Configuration management is a discipline that organizes and implements, in a systematic fashion, the process of documenting and controlling configuration. Its antitheses are chaos, confusion, crisis, and adverse cost impact. The designer must understand this at the outset of design. Training courses to emphasize and demonstrate configuration control are helpful. Whenever configuration management is perceived to be a roadblock, and methods are improvised to bypass this function to satisfy schedule requirements, this is an early warning that design integrity has been compromised.
The use of red-lined prints, advance release information, and prerelease documentation to procure, fabricate, and install parts, assemblies, and systems virtually ensures that substantial redesign effort will shortly follow. Premature, unauthorized, unidentified, and uncoordinated "improvement changes" introduced during the transition from development to production are often the root of spares identification and field maintenance problems once the configuration item goes into service.

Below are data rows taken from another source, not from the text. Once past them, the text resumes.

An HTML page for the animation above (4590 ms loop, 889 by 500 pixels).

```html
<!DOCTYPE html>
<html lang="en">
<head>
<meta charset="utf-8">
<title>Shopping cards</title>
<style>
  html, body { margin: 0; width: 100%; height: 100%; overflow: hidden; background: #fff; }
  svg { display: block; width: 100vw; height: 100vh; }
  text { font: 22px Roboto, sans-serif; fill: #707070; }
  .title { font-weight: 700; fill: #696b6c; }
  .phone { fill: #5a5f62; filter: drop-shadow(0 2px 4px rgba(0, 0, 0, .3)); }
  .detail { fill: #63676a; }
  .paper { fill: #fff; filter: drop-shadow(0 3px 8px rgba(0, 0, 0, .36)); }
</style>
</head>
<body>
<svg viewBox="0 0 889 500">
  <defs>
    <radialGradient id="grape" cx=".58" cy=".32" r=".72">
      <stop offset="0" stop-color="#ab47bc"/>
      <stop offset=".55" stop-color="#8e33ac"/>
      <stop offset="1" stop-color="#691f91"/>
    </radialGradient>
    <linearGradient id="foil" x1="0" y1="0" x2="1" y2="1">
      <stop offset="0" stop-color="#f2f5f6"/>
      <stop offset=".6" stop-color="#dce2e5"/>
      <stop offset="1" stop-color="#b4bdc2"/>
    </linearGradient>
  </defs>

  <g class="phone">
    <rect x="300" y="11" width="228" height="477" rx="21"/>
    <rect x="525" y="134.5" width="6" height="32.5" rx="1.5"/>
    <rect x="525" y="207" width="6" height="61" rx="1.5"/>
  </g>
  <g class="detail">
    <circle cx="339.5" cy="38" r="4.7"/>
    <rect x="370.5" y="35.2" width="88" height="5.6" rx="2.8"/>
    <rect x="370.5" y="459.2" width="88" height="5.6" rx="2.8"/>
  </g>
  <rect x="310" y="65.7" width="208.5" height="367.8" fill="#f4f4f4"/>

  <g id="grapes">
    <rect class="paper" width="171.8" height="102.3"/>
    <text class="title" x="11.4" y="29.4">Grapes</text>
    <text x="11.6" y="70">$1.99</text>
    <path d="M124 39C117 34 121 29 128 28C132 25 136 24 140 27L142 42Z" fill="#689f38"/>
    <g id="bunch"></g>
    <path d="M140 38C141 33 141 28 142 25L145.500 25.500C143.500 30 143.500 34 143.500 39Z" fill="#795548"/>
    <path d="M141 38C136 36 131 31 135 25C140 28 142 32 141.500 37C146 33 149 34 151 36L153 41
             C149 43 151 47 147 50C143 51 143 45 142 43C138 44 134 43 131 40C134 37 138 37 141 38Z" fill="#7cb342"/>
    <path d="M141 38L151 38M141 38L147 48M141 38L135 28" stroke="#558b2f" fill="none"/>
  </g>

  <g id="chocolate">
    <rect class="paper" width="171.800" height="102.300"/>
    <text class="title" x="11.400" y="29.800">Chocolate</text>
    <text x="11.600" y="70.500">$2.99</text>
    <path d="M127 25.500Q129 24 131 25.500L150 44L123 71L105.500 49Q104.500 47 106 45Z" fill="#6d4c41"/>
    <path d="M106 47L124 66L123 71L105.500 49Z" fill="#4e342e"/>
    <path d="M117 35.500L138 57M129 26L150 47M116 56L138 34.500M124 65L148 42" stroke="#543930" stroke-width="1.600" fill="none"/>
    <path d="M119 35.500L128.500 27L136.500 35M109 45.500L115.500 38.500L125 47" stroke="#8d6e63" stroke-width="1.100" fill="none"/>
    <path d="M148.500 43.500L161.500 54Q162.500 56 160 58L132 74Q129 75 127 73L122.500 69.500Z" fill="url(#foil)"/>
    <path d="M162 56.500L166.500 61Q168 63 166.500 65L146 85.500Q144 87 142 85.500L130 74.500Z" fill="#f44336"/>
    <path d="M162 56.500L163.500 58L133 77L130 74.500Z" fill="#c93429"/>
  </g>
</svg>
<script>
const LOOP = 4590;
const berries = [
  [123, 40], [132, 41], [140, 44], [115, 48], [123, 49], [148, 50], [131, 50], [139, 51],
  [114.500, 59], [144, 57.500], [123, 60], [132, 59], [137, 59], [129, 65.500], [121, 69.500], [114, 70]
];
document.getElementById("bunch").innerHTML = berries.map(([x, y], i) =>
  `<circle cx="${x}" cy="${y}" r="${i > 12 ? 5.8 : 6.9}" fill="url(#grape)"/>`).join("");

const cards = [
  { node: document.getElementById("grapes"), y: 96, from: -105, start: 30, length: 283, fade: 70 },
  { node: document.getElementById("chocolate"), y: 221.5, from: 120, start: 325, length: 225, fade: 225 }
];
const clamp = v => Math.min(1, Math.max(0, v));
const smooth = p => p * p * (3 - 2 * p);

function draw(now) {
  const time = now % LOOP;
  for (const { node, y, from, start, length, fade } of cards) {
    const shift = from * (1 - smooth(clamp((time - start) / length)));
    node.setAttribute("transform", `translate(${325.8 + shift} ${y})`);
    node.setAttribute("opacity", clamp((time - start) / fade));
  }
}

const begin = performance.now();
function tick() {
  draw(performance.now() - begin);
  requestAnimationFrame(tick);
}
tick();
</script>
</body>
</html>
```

These are also symptomatic of insufficient or inefficient configuration control.
Purging stock of unusable parts without issuing new part numbers is shirking responsibility by engineering. Such delegation of configuration is neither wise nor cost-effective. Failure to assign new part numbers with each configuration change will invariably result in installing the wrong item in a higher assembly, where rework and reidentification are more costly.
Specifically selected "critical" structural or functional detail parts, subassemblies, and assemblies which require special attention and control through design, manufacture, test, and delivery, are subjected to added controls and annotated as Designated Parts (DPs). DPs require specific serial number identification with in the item and a systematic capability to track the DP through manufacture, procurement, inspection, storage, spares, and test history. Over the life of a project, this approach becomes most cost-effective.
Typical indicators of effective configuration management are strong change control boards and status accounting reporting systems that invoke timely feedback requirements from the production facility and from field service activities. These ongoing functions avoid the costly efforts required to continuously submit retrofit kits which are not compatible item(s) being modified.